2011’s insular, hypnotic The Year Of Hibernation found Idaho musician Trevor Powers (aka Youth Lagoon) in a childlike state of withdrawal. Recorded while closeted away in Powers’ own bedroom, songs such as Cannons and 17 were lo-fi documents of a man occupied by his own expansive imagination. Its follow-up, Wondrous Bughouse, is just as fascinated with its author’s inner visions, but a huge progression in terms of production (courtesy of Ben H. Allen III) has resulted in the coaxing of these daydreams into much glossier projections, which are dazzling in their widescreen aesthetic. True to its cover art, Wondrous Bughouse represents a step into a wider, more vivid world for Powers and his music.
That said, the impetus behind the project remains similar. Here we have a strong collection of wonky earworms, set to psychedelic soundscapes in the vein of groups such as MGMT. Ultimately, it tends to lean towards abstraction rather than immediate gratification, with a number of its songs stretching beyond the five-minute mark thanks to extended instrumental interludes and outros, but thanks to the vulnerability conveyed by Powers’ trembling (if divisive) voice, Wondrous Bughouse rarely seems too self-absorbed to be rendered inaccessible.

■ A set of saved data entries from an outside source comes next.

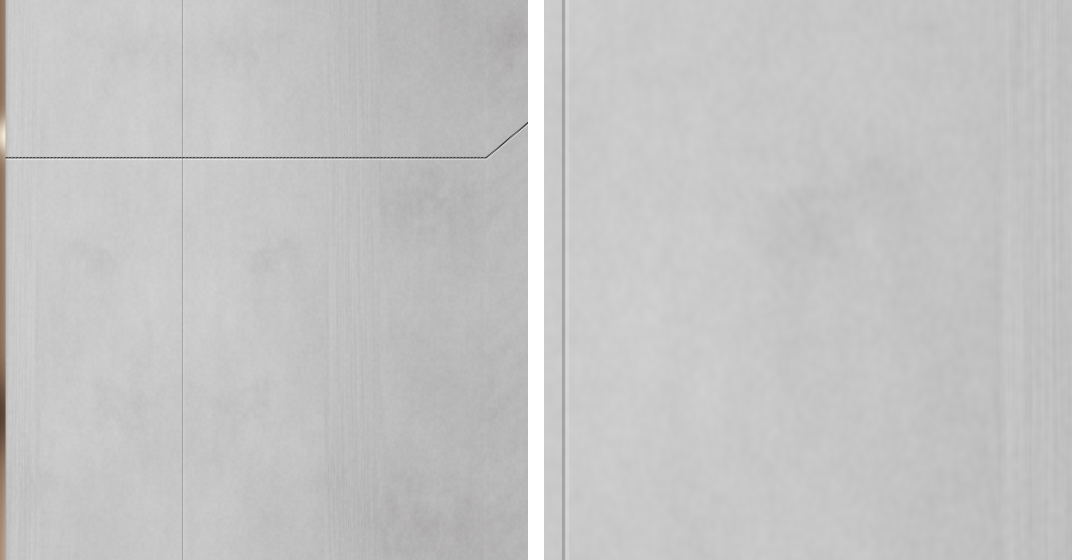
Left, the full canvas; right, a detail of the centre.
Give the GLSL for this texture, as a Shadertoy shader.

```glsl
const vec3 CONCRETE_LIGHT = vec3(0.808, 0.806, 0.807);
const vec3 CONCRETE_DARK = vec3(0.655, 0.648, 0.654);
const vec3 BRONZE_DARK = vec3(0.36, 0.27, 0.21);
const vec3 BRONZE_MID = vec3(0.57, 0.47, 0.39);
const vec3 BRONZE_SHINE = vec3(0.93, 0.88, 0.81);
const vec3 GROOVE = vec3(0.20, 0.20, 0.19);

const float TRIM_WIDTH = 0.0098;
const float JOINT_X = 0.3258;
const vec2 CORNER = vec2(0.8685, 0.7185);
const float SIDE_SLOPE = 0.84;

vec2 hashGradient(vec2 cell) {
    vec3 q = fract(cell.xyx * vec3(0.1031, 0.1030, 0.0973));
    q += dot(q, q.yzx + 33.33);
    float angle = 6.28318 * fract((q.x + q.y) * q.z);
    return vec2(cos(angle), sin(angle));
}

float gradientNoise(vec2 p) {
    vec2 i = floor(p), f = fract(p);
    vec2 u = f * f * f * (f * (f * 6.0 - 15.0) + 10.0);
    float a = dot(hashGradient(i), f);
    float b = dot(hashGradient(i + vec2(1, 0)), f - vec2(1, 0));
    float c = dot(hashGradient(i + vec2(0, 1)), f - vec2(0, 1));
    float d = dot(hashGradient(i + vec2(1, 1)), f - vec2(1, 1));
    return mix(mix(a, b, u.x), mix(c, d, u.x), u.y);
}

float fbm(vec2 p) {
    float sum = 0.0, amplitude = 0.6;
    for (int i = 0; i < 5; i++) {
        sum += amplitude * gradientNoise(p);
        p = mat2(1.6, 1.2, -1.2, 1.6) * p + 7.3;
        amplitude *= 0.55;
    }
    return sum;
}

float segmentDistance(vec2 p, vec2 a, vec2 b) {
    vec2 pa = p - a, ba = b - a;
    return length(pa - ba * clamp(dot(pa, ba) / dot(ba, ba), 0.0, 1.0));
}

float stroke(float dist, float halfWidth, float pixel) {
    return 1.0 - smoothstep(halfWidth - 0.5 * pixel, halfWidth + 0.5 * pixel, dist);
}

float smudge(vec2 p, vec2 center, vec2 radius) {
    vec2 q = (p - center) / radius;
    return exp(-dot(q, q));
}

// Darkness of the cement, 0 = light and 1 = dark
float concreteTone(vec2 p) {
    float side = step(CORNER.x, p.x);
    float tone = 0.06 + 0.43 * smoothstep(0.32, 0.86, p.x);
    tone += 0.13 * smoothstep(0.55, 0.0, p.y);
    tone += 0.14 * smoothstep(0.65, 1.05, p.y) * smoothstep(0.2, 0.8, p.x);

    // The cloudy stains are mirrored about the upright joint
    vec2 m = vec2(abs(p.x - JOINT_X), p.y);
    vec2 stainPoint = mix(m, p + 3.0, smoothstep(0.25, 0.36, m.x));
    float clouds = fbm(stainPoint * vec2(6.0, 4.0) + 2.7);
    float mottling = fbm(stainPoint * vec2(32.0, 24.0) + 11.0);
    float stains = smudge(m, vec2(0.15, 0.55), vec2(0.05, 0.035))
        + smudge(m, vec2(0.107, 0.28), vec2(0.065, 0.055))
        + 0.7 * smudge(m, vec2(0.27, 0.14), vec2(0.035, 0.06))
        + 0.6 * smudge(m, vec2(0.10, 0.91), vec2(0.07, 0.04));
    stains += smudge(p, vec2(0.77, 0.64), vec2(0.09, 0.07))
        + smudge(p, vec2(0.74, 0.07), vec2(0.12, 0.08))
        + smudge(p, vec2(0.90, 0.91), vec2(0.05, 0.06));
    tone += 0.26 * clouds + 0.09 * mottling;
    tone += stains * (0.15 + 0.28 * mottling);

    // Faint upright drag marks, slanted on the side wall
    vec2 slanted = vec2(p.x * 18.0, (p.y - SIDE_SLOPE * p.x) * 30.0);
    vec2 upright = p * vec2(60.0, 6.0);
    tone += mix(0.06, 0.16, side) * gradientNoise(mix(upright, slanted, side));
    tone -= 0.05 * smudge(p, vec2(CORNER.x, p.y), vec2(0.004, 1.0));

    // Fine grain
    float grain = gradientNoise(p * vec2(190.0, 150.0))
        + 0.7 * gradientNoise(p * vec2(95.0, 70.0) + 5.0);
    return tone + grain * mix(0.09, 0.15, clamp(tone, 0.0, 1.0));
}

vec3 bronze(vec2 p) {
    vec3 color = mix(BRONZE_MID, BRONZE_DARK, smudge(p, vec2(p.x, 0.26), vec2(1.0, 0.07)));
    color = mix(color, BRONZE_SHINE, smudge(p, vec2(p.x, 0.757), vec2(1.0, 0.032)));
    color += 0.12 * smoothstep(0.22, 0.0, p.y);
    return color * (0.94 + 0.12 * smoothstep(0.0, TRIM_WIDTH, p.x));
}

void mainImage(out vec4 fragColor, in vec2 fragCoord) {
    vec2 p = fragCoord / iResolution.y;
    float pixel = 1.0 / iResolution.y;
    vec3 color = mix(CONCRETE_LIGHT, CONCRETE_DARK, concreteTone(p));

    // Upright joint with a pale lip
    color += 0.035 * stroke(abs(p.x - JOINT_X - 0.0025), 0.001, pixel);
    color *= 1.0 - 0.19 * stroke(abs(p.x - JOINT_X), 0.0009, pixel);

    // Level groove that climbs along the side wall
    vec2 start = vec2(0.0, CORNER.y);
    vec2 finish = CORNER + 0.4 * vec2(1.0, SIDE_SLOPE);
    vec2 lip = p + vec2(0.0, 0.0032);
    float groove = min(segmentDistance(p, start, CORNER), segmentDistance(p, CORNER, finish));
    float lipDist = min(segmentDistance(lip, start, CORNER), segmentDistance(lip, CORNER, finish));
    float hatch = 0.5 + 0.5 * cos(6.28318 * (p.x - p.y) / 0.0062);
    color += 0.08 * stroke(lipDist, 0.0014, pixel);
    color = mix(color, GROOVE, stroke(groove, 0.0014, pixel) * mix(0.5, 0.95, hatch));

    // Bronze trim and its soft shadow
    color *= 1.0 - 0.13 * exp(-max(p.x - TRIM_WIDTH, 0.0) / 0.003);
    color = mix(color, bronze(p), stroke(p.x, TRIM_WIDTH, pixel));
    fragColor = vec4(clamp(color, 0.0, 1.0), 1.0);
}
```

After two-and-a-half minutes of humid synth burbles, the album bursts into majestic life with the achingly beautiful Mute. Coming off like Mercury Rev spliced with Arcade Fire (and a touch of ’80s film grandeur), Powers constructs a celestial tower of sound, layering the components atop one another like a precariously-tiered cake, until the whole thing disappears from view. A driving rhythm propels swelling synths and clanking effects forwards, threatening to drown out Powers’ delicate vocals before he rises with a triumphant crescendo several minutes in.
There are equally dazzling moments of transcendence to be found in the bughouse: a syrup-thick bassline nudges the languorous plod of The Bath into action, allowing it to flower into a poignant climax of piano notes, while elsewhere, Pelican Man recalls the nonsensical strut of I Am The Walrus with a circular, Beatles-y stomp. Raspberry Cane, meanwhile, is as delicious as its title suggests: a wide-eyed, warm march of which The Flaming Lips would be proud.

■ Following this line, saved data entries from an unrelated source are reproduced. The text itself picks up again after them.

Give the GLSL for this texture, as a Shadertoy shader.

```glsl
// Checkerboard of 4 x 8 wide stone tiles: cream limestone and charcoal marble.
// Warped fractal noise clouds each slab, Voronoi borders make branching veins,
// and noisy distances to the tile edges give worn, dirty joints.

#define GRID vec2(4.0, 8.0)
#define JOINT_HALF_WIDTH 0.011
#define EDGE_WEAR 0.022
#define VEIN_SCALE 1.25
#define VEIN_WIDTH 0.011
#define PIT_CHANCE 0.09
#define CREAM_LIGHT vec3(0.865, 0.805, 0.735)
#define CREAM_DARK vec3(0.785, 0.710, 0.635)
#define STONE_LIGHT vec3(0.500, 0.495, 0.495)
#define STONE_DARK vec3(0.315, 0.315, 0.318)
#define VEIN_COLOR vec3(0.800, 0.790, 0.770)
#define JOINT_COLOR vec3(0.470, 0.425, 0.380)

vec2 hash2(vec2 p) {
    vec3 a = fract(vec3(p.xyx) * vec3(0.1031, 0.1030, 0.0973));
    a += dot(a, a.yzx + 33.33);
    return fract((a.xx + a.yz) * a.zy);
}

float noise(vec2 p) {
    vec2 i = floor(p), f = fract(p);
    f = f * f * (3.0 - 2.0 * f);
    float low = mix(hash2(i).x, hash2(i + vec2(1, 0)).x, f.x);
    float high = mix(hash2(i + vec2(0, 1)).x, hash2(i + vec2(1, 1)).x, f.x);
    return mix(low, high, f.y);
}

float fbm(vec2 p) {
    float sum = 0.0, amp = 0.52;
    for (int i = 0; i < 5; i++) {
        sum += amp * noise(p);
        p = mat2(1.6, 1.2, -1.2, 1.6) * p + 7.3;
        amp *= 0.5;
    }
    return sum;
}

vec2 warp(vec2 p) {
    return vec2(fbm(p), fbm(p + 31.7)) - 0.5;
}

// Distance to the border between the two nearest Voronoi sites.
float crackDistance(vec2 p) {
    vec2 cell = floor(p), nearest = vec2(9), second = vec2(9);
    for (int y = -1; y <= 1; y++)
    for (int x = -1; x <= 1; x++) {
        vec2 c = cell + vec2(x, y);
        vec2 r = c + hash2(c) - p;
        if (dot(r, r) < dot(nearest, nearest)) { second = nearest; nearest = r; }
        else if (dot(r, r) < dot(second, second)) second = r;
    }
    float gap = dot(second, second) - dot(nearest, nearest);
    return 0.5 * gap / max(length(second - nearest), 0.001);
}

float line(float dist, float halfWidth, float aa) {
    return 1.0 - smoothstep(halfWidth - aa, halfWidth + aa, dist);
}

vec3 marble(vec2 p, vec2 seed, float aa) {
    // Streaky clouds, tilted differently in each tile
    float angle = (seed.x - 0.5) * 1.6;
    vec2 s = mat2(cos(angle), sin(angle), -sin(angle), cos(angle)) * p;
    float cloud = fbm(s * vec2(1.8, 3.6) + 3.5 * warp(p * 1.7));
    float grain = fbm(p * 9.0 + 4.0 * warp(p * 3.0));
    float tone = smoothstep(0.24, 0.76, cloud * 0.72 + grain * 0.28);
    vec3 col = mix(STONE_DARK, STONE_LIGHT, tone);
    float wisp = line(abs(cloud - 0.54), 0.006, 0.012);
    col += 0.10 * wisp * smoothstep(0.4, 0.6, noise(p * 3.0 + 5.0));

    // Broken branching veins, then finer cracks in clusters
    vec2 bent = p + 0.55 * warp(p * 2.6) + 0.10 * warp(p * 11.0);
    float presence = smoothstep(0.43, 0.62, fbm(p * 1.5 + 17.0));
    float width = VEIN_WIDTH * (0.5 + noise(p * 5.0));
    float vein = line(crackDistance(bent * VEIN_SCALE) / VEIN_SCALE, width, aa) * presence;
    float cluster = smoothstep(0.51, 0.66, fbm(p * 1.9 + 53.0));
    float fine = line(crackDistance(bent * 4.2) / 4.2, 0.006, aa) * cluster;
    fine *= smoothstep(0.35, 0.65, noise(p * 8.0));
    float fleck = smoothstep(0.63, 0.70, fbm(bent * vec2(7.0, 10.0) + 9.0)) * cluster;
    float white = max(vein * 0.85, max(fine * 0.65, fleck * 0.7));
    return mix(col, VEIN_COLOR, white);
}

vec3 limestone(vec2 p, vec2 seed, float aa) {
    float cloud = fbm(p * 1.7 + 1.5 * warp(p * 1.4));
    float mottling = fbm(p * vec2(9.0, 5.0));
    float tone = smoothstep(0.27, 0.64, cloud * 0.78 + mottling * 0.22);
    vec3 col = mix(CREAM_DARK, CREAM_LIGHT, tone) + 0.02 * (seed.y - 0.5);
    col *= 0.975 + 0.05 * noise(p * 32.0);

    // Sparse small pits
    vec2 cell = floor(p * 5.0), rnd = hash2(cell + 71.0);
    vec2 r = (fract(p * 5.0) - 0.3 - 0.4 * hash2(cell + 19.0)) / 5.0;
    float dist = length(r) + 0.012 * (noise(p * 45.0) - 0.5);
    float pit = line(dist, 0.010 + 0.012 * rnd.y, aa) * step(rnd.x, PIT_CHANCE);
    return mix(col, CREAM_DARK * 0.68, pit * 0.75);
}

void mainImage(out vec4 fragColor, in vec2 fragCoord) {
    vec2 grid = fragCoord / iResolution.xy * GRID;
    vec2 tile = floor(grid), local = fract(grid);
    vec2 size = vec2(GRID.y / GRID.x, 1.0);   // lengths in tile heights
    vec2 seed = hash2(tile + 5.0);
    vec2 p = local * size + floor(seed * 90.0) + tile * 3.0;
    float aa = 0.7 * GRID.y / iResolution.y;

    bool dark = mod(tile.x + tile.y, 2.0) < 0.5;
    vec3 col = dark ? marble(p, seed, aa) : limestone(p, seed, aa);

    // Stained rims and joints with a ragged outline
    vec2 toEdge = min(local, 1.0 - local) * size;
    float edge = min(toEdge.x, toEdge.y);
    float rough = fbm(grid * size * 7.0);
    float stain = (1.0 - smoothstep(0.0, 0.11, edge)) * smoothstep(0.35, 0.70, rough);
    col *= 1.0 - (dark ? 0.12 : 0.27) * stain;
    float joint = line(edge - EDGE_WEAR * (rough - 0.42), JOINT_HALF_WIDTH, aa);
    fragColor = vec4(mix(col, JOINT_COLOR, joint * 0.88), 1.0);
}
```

Yet amid all the sonic sparkle, there is something dark at the core of all these colourful arrangements: a suppressed sense of melancholy which is glimpsed at during the moments in which Powers tries his hardest to quell them. “You’ll never die / You’ll never die / You’ll never die” he croaks at the heart of Dropla, the album’s glittering centrepiece. As keyboards drip and Christmas bells rustle in the distance, Powers seems to be singing from a hospital bed, hallucinating about maids in scrubs and an “angel of state” ready to seize an ill-gotten inheritance.

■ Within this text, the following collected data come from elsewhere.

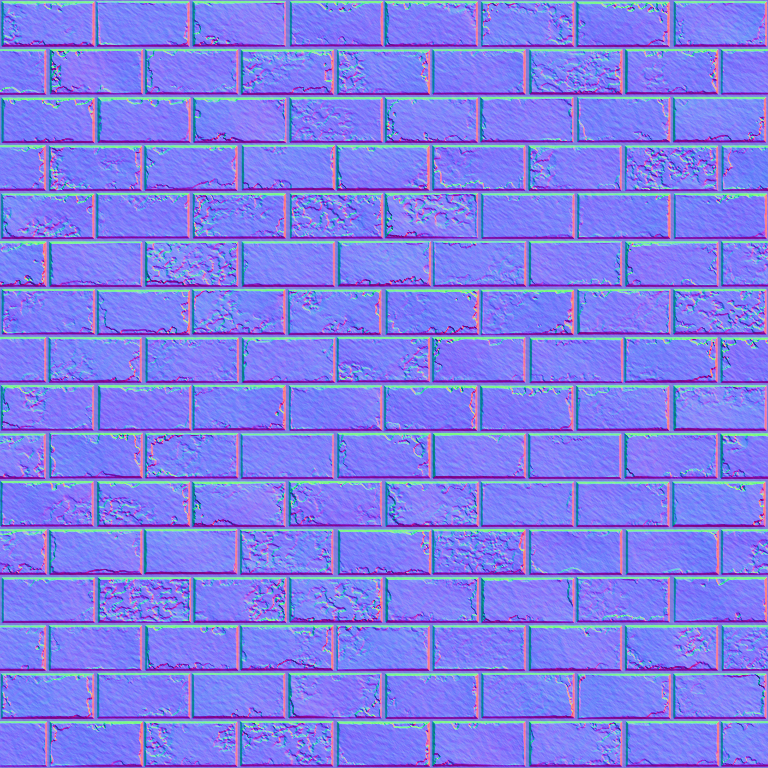
Give the GLSL for this texture map, as a WebGL 1 fragment shader.

```glsl
precision highp float;
// Tangent-space normal map of a worn brick wall in running bond.

uniform vec2 u_resolution;

const float COURSES = 16.0;                 // courses up the canvas
const vec2 BRICK = vec2(2.0, 1.0);          // brick pitch, in course heights
const float MORTAR_HALF = 0.024;
const float SAMPLE_STEP = 0.015;
const vec3 MORTAR_TINT = vec3(0.51, 0.49, 0.78);

float hash(vec2 p) {
  return fract(sin(dot(p, vec2(127.1, 311.7))) * 43758.5453);
}

float noise(vec2 p) {
  vec2 i = floor(p);
  vec2 f = fract(p);
  f = f * f * (3.0 - 2.0 * f);
  float low = mix(hash(i), hash(i + vec2(1.0, 0.0)), f.x);
  float high = mix(hash(i + vec2(0.0, 1.0)), hash(i + vec2(1.0, 1.0)), f.x);
  return mix(low, high, f.y);
}

float fbm(vec2 p) {
  float sum = 0.0;
  float gain = 0.57;
  for (int i = 0; i < 3; i++) {
    sum += gain * noise(p);
    p = mat2(1.6, 1.2, -1.2, 1.6) * p + 7.3;
    gain *= 0.5;
  }
  return sum;
}

// Cell id in xy, position from the brick centre in zw.
vec4 brickCell(vec2 p) {
  float course = floor(p.y);
  float shift = 0.5 * (1.0 - mod(course, 2.0));
  vec2 grid = vec2(p.x / BRICK.x + shift + 0.004, p.y);
  return vec4(floor(grid), (fract(grid) - 0.5) * BRICK);
}

// Distance inward from the joint centre lines, slightly shifted per brick.
float edgeDistance(vec2 local, vec2 id) {
  vec2 jitter = (vec2(hash(id + 3.1), hash(id + 8.7)) - 0.5) * vec2(0.04, 0.016);
  vec2 inset = 0.5 * BRICK - abs(local - jitter);
  return min(inset.x * 0.95, inset.y);
}

// Depth of the crumbled rim: fine teeth in stretches plus rare broken pieces.
float rimWear(vec2 p, vec2 id) {
  float stretch = smoothstep(0.25, 0.8, noise(p * 1.6 + id * 2.9));
  float teeth = smoothstep(0.3, 0.75, fbm(p * 8.0 + id)) * 0.17;
  float broken = smoothstep(0.8, 1.0, noise(p * 1.7 + id * 5.3));
  return 0.02 + teeth * (0.12 + stretch) + 0.3 * broken * fbm(p * 7.0);
}

// Finely pitted patches, present on some bricks only.
float pits(vec2 p, vec2 id) {
  float chosen = smoothstep(0.4, 0.85, hash(id + 4.4));
  float patchMask = smoothstep(0.45, 0.8, noise(p * 1.4 + id * 3.7));
  float dimples = smoothstep(0.34, 0.58, fbm(p * vec2(8.0, 10.0)));
  return chosen * patchMask * (dimples - 1.0) * 0.045;
}

float wallHeight(vec2 p) {
  vec4 cell = brickCell(p);
  vec2 id = cell.xy;
  float d = edgeDistance(cell.zw, id);
  float bevel = smoothstep(MORTAR_HALF, MORTAR_HALF + 0.045, d);
  float wear = rimWear(p, id);
  float face = smoothstep(wear, wear + 0.05, d);

  vec2 tilt = (vec2(hash(id + 2.3), hash(id + 6.1)) - 0.5) * vec2(0.1, 0.1);
  float swell = noise(p * 0.8 + id * 2.1) * 0.13;
  float surface = dot(tilt, cell.zw) + swell - 0.065 + pits(p, id);
  float rubble = (1.0 - face) * fbm(p * 12.0) * 0.04;
  float grain = fbm(p * vec2(10.0, 13.0) + 3.0 * p.yx) * 0.02;

  return bevel * (0.06 + rubble + face * (0.04 + surface)) + grain;
}

vec3 wallNormal(vec2 p) {
  vec2 e = vec2(SAMPLE_STEP, 0.0);
  vec2 slope = vec2(wallHeight(p + e.xy) - wallHeight(p - e.xy),
                    wallHeight(p + e.yx) - wallHeight(p - e.yx));
  return normalize(vec3(-slope / (2.0 * SAMPLE_STEP), 1.0));
}

void main() {
  vec2 p = gl_FragCoord.xy / u_resolution * COURSES;
  vec3 normal = wallNormal(p);
  vec3 color = normal * 0.5 + 0.5;

  // Deepen steep flanks, dull the recessed joints.
  color.b *= mix(0.8, 0.985, smoothstep(0.3, 0.9, normal.z));
  vec4 cell = brickCell(p);
  float d = edgeDistance(cell.zw, cell.xy);
  float joint = 1.0 - smoothstep(0.01, MORTAR_HALF + 0.008, d);
  color = mix(color, MORTAR_TINT, 0.6 * joint);

  gl_FragColor = vec4(color, 1.0);
}
```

It’s not quite cynicism, but there are definitely shadows encroaching upon this – supposedly utopian – territory. Attic Doctor is a dizzy merry-go-round which sounds like queue music for a surrealist theme park ride (think Chessington’s Bubbleworks as you tune in), bequeathed a creepy undertone thanks to lyrics like “the doctor puts on a face to tell her she couldn’t have babies”. Consequently, the overriding tone of the album is hard to pinpoint, with Powers’ musings flipping from the joyous to the unpleasant to the absurd, sometimes within the parameters of a single song. Although this makes the record a tough one to love at first, it offers much in the way of rewards upon repeat listens.
Taken in its warped, wacky entirety, Wondrous Bughouse is a dizzying, enveloping listen, masking its dark heart with bright textures and sugary melodies. It does run the risk of becoming cloying, with no real release from its heavily-scented grip until the closing moments of Daisyphobia, but fuelled by such a wild sense of imagination, it’s hard to resist falling under its spell. A truly strange and striking collage of psych-pop noise.
“Living in a 3D world / Where the clock is in control…”